album, he's getting close to
releasing as many albums after
they broke up as he did with
The Catholics, essentially a
glorified session band, join
Frank for the third time on this
live, straight-to-two-track
recording that continues a pro
gression towards an alt-country
sound with punky and doo
woppy elements thrown in just
to maintain proper eclecticism
(and to make some cool songs,
Low “Things We Lost in the
Fire” Krankv
I reviewed this CD back
when it came out, so I’ll attempt
not to retread too much territory,
but this album is full of elements
that are worthy of repeating.
It is the band’s most sonically
diverse album to date. The tradi
tional acoustic guitar and echo
ing snare drums are there, but
there are more strings and other
percussion added to enrich the
quiet backbone.
It is easily their most accom
plished album, in terms of con
structing their Specteresque wall
of sound with their traditional
fragile/beautiful arrangements.
And in spite of its incredible
quality, it is their most accessible
album as well.
It keeps you suspended.
Arab Strap “The Red Thread"
rvi ici a iw u-ycdi du^ciiic
from Matador records (with the
help of Jetset). Aidan Moffat and
friends return with 10 songs
about love. Love in an Arab Strap
sense, of course.

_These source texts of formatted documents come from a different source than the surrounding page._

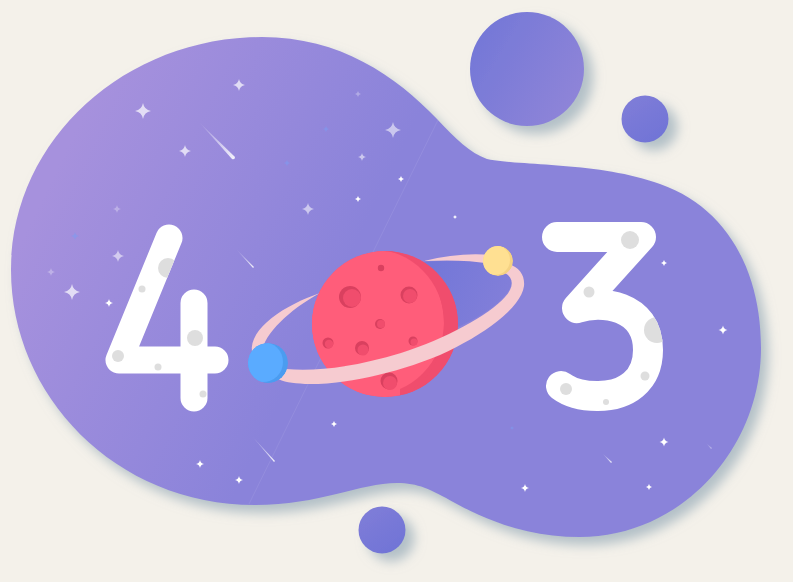
<!DOCTYPE html>
<html lang="en">
<head>
<meta charset="utf-8">
<title>403</title>
<style>
:root {
  --paper: #f4f1ea;
  --violet: #8a83da;
  --lilac: #a691dd;
  --indigo: #7377d7;
  --orchid: #9085d8;
  --shade: #8fa6b4;
  --white: #ffffff;
  --crater: #dedede;
  --planet: #ff5d7a;
  --planet-dark: #f04d6d;
  --planet-pit: #d9405f;
  --ring: #f6cbd0;
  --blue: #5aabff;
  --blue-dark: #4b9cf0;
  --yellow: #ffe092;
  --yellow-dark: #f5d283;
}
html, body { margin: 0; background: var(--paper); }
body { width: 793px; height: 582px; overflow: hidden; }
svg { display: block; }
.digit { fill: none; stroke: var(--white); stroke-linecap: round; stroke-linejoin: round; }
.four { stroke-width: 27px; }
.three { stroke-width: 30px; }
.craters { fill: var(--crater); }
.stars { fill: var(--white); }
.pit { fill: var(--planet-dark); }
.pit-shade { fill: var(--planet-pit); }
.ring { fill: var(--ring); }
</style>
</head>
<body>
<svg width="793" height="582" viewBox="0 0 793 582" role="img" aria-label="403 in space, with a ringed planet as the zero">
  <defs>
    <linearGradient id="blob-fill" gradientUnits="userSpaceOnUse" x1="70" y1="140" x2="343" y2="272">
      <stop offset="0" stop-color="var(--lilac)"/>
      <stop offset="1" stop-color="var(--violet)"/>
    </linearGradient>
    <linearGradient id="bubble-fill" x1="0" y1="0.2" x2="1" y2="0.8">
      <stop offset="0" stop-color="var(--indigo)"/>
      <stop offset="1" stop-color="var(--orchid)"/>
    </linearGradient>
    <linearGradient id="bubble-fill-reverse" x1="0.1" y1="0" x2="0.8" y2="1">
      <stop offset="0" stop-color="#807dd8"/>
      <stop offset="1" stop-color="#7074d6"/>
    </linearGradient>
    <linearGradient id="ring-gap-fill" x1="0" y1="0.3" x2="1" y2="0.6">
      <stop offset="0" stop-color="#7377d8"/>
      <stop offset="1" stop-color="#837fd9"/>
    </linearGradient>
    <linearGradient id="trail" x1="0" y1="0" x2="1" y2="1">
      <stop offset="0" stop-color="#fff" stop-opacity="0"/>
      <stop offset="1" stop-color="#fff" stop-opacity="0.9"/>
    </linearGradient>
    <filter id="soft-shadow" x="-30%" y="-30%" width="180%" height="180%">
      <feDropShadow dx="9" dy="8" stdDeviation="6" flood-color="#8fa6b4" flood-opacity="0.65"/>
    </filter>
    <filter id="blob-shadow" x="-5%" y="-5%" width="112%" height="114%">
      <feDropShadow dx="7" dy="8" stdDeviation="6" flood-color="#8fa6b4" flood-opacity="0.65"/>
    </filter>
    <path id="star" d="M0 -10Q1.5 -1.5 10 0Q1.5 1.5 0 10Q-1.5 1.5 -10 0Q-1.5 -1.5 0 -10Z"/>
    <path id="four-stroke" d="M169 238L119 360H215M194 303V398"/>
    <path id="three-stroke" d="M557 237H641L577 308C600 300 648 304 648 350C648 381 626 396 597 396C582 396 569 392 561 386"/>
    <mask id="four-mask" maskUnits="userSpaceOnUse" x="90" y="210" width="150" height="215"><use href="#four-stroke" class="digit four"/></mask>
    <mask id="three-mask" maskUnits="userSpaceOnUse" x="530" y="210" width="150" height="215"><use href="#three-stroke" class="digit three"/></mask>
    <clipPath id="planet-clip"><circle cx="385" cy="324" r="73"/></clipPath>
    <clipPath id="blue-clip"><circle cx="268" cy="363" r="20"/></clipPath>
    <clipPath id="yellow-clip"><circle cx="498" cy="261" r="15"/></clipPath>
  </defs>

  <rect width="793" height="582" fill="var(--paper)"/>

  <g id="bubbles" filter="url(#soft-shadow)">
    <circle cx="527" cy="69" r="57" fill="url(#bubble-fill)"/>
    <circle cx="645" cy="119" r="23.5" fill="url(#bubble-fill-reverse)"/>
    <circle cx="382" cy="530" r="23.5" fill="url(#bubble-fill-reverse)"/>
  </g>

  <path id="blob" filter="url(#blob-shadow)" fill="url(#blob-fill)" d="M262 37C340 37 396 76 437 119C455 138 470 153 487 159C520 166 600 162 660 184C728 208 761 272 761 348C761 450 680 537 580 537C530 537 490 522 455 503C430 489 418 483 397 483C360 483 320 505 255 505C115 505 11 395 11 270C11 140 125 37 262 37Z"/>
  <path d="M438 120L249 504" stroke="#fff" stroke-opacity="0.08"/>

  <g id="stars" class="stars">
    <g opacity="0.7">
      <use href="#star" transform="translate(143 111) scale(.8)"/>
      <use href="#star" transform="translate(239 85) scale(.6)"/>
      <use href="#star" transform="translate(185 151) scale(.6)"/>
      <use href="#star" transform="translate(72 292) scale(.8)"/>
    </g>
    <g opacity="0.55">
      <use href="#star" transform="translate(393 130) scale(.8)"/>
      <use href="#star" transform="translate(308 209) scale(.6)"/>
      <use href="#star" transform="translate(118 256) scale(.6)"/>
      <use href="#star" transform="translate(362 157) scale(.4)"/>
    </g>
    <g opacity="0.3">
      <use href="#star" transform="translate(51 272) scale(.4)"/>
      <use href="#star" transform="translate(117 209) scale(.4)"/>
      <use href="#star" transform="translate(358 94) scale(.3)"/>
    </g>
    <g fill="#7f9cf0" opacity="0.6">
      <use href="#star" transform="translate(75 236) scale(.4)"/>
      <use href="#star" transform="translate(326 129) scale(.3)"/>
      <use href="#star" transform="translate(287 163) scale(.3)"/>
      <use href="#star" transform="translate(512 428) scale(.2)"/>
    </g>
    <use href="#star" transform="translate(109 303) scale(.4)"/>
    <use href="#star" transform="translate(358 199) scale(.3)"/>
    <use href="#star" transform="translate(401 179) scale(.3)"/>
    <use href="#star" transform="translate(455 217) scale(.2)"/>
    <use href="#star" transform="translate(664 263) scale(.3)"/>
    <use href="#star" transform="translate(723 330) scale(.45)"/>
    <use href="#star" transform="translate(664 442) scale(.45)"/>
    <use href="#star" transform="translate(649 487) scale(.3)"/>
    <use href="#star" transform="translate(525 488) scale(.4)"/>
    <use href="#star" transform="translate(334 424) scale(.3)"/>
    <use href="#star" transform="translate(200 464) scale(.4)"/>
    <use href="#star" transform="translate(239 480) scale(.4)"/>
  </g>

  <g id="shooting-stars" fill="url(#trail)">
    <path d="M198 121L235 157Q235 160 232 159Z"/>
    <path d="M235 248L254 267L253 268Z"/>
    <path d="M251 435L275 461L274 462Z"/>
    <path d="M602 453L612 462L611 463Z"/>
    <path d="M706 443L712 448L711 449Z" opacity="0.5"/>
  </g>

  <g id="digit-four">
    <use href="#four-stroke" class="digit four"/>
    <g class="craters" mask="url(#four-mask)">
      <circle cx="168" cy="268" r="10"/>
      <circle cx="142" cy="289" r="3.5"/>
      <circle cx="118" cy="356" r="6"/>
      <circle cx="158" cy="367" r="3.5"/>
      <circle cx="195" cy="338" r="8"/>
      <circle cx="203" cy="394" r="3.5"/>
    </g>
  </g>

  <g id="digit-three">
    <use href="#three-stroke" class="digit three"/>
    <g class="craters" mask="url(#three-mask)">
      <circle cx="630" cy="240" r="9"/>
      <circle cx="589" cy="292" r="5.5"/>
      <circle cx="657" cy="330" r="13"/>
      <circle cx="645" cy="376" r="4.5"/>
      <circle cx="566" cy="389" r="6"/>
      <circle cx="606" cy="402" r="3"/>
    </g>
  </g>

  <g id="ringed-planet">
    <path fill="url(#ring-gap-fill)" d="M424 262C450 260 470 261 490 262C512 265 518 278 507 293C496 307 478 318 452 330Z"/>
    <path class="ring" d="M424 261C448 255 470 253 492 255V264C470 260 447 260 424 261Z"/>
    <path class="ring" d="M320 293C285 305 249 328 252 352L262 352C264 334 289 310 320 293Z"/>

    <g clip-path="url(#planet-clip)">
      <circle cx="385" cy="324" r="73" fill="var(--planet-dark)"/>
      <circle cx="371" cy="322" r="73" fill="var(--planet)"/>
      <path fill="var(--planet)" d="M312 300H400V400H312Z"/>
      <path fill="var(--planet-dark)" d="M383 251C420 253 444 285 444 324C444 362 423 390 392 398L465 400V245Z"/>
      <g class="pit-shade">
        <circle cx="350" cy="297" r="11"/>
        <circle cx="409" cy="295" r="8.5"/>
        <circle cx="380" cy="324" r="5"/>
        <circle cx="328" cy="343" r="5.5"/>
        <circle cx="362" cy="348" r="7"/>
        <circle cx="413" cy="341" r="4.5"/>
        <circle cx="389" cy="381" r="8.5"/>
        <circle cx="381" cy="268" r="3.2"/>
      </g>
      <g class="pit">
        <circle cx="352" cy="298" r="9"/>
        <circle cx="410" cy="296" r="7"/>
        <circle cx="381" cy="324" r="4"/>
        <circle cx="329" cy="344" r="4.2"/>
        <circle cx="363" cy="350" r="5.5"/>
        <circle cx="414" cy="342" r="3.5"/>
        <circle cx="390" cy="383" r="7"/>
      </g>
    </g>

    <path class="ring" d="M508 264C520 267 525 276 524 286C521 308 484 335 440 355C392 375 340 385 305 384C292 383 283 382 276 378L286 369C318 372 358 366 401 353C445 339 489 315 505 297C514 287 514 278 505 273Z"/>

    <g clip-path="url(#blue-clip)">
      <circle cx="268" cy="363" r="20" fill="var(--blue-dark)"/>
      <circle cx="263" cy="362" r="20" fill="var(--blue)"/>
    </g>
    <g clip-path="url(#yellow-clip)">
      <circle cx="498" cy="261" r="15" fill="var(--yellow-dark)"/>
      <circle cx="495" cy="260" r="15" fill="var(--yellow)"/>
    </g>
  </g>
</svg>
</body>
</html>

Like Low, Arab Strap sacri
fices tradition in the name of
experimentation and turns the
volume and intensity up a bit on
this album. Although starting
out soft and sedated, the album
builds to a point where it could
maybe be considered noisy' (but
in a good way).
The traditional simple beats
with acoustic arpeggio leads are
there, as are Aidan’s spoken
vocals. However, many songs •
feature much more prominent
electronic bloops and thumps in
the vein of “Cherubs," the stand
out track from last year’s
Elephant Shoe LR
And as always, pay attention
to the lyrics. They have that
“wow ... I wish I could have fig
ured out how to say that" quality'.
The New Year “Newness
Ends” Touch & Go
Matt and Bubba Kadane led
the band Bedhead up until 1998
when the band broke up. Having
several songs all dressed up with
nowhere to go, the brothers
recruited three new members,
called themselves The New Year
and essentially released what
would have been the fourth
Bedhead album.
Following a pattern, this
album is more upbeat and loud
er than a lot of what Bedhead
produced, but the quality is
there in full.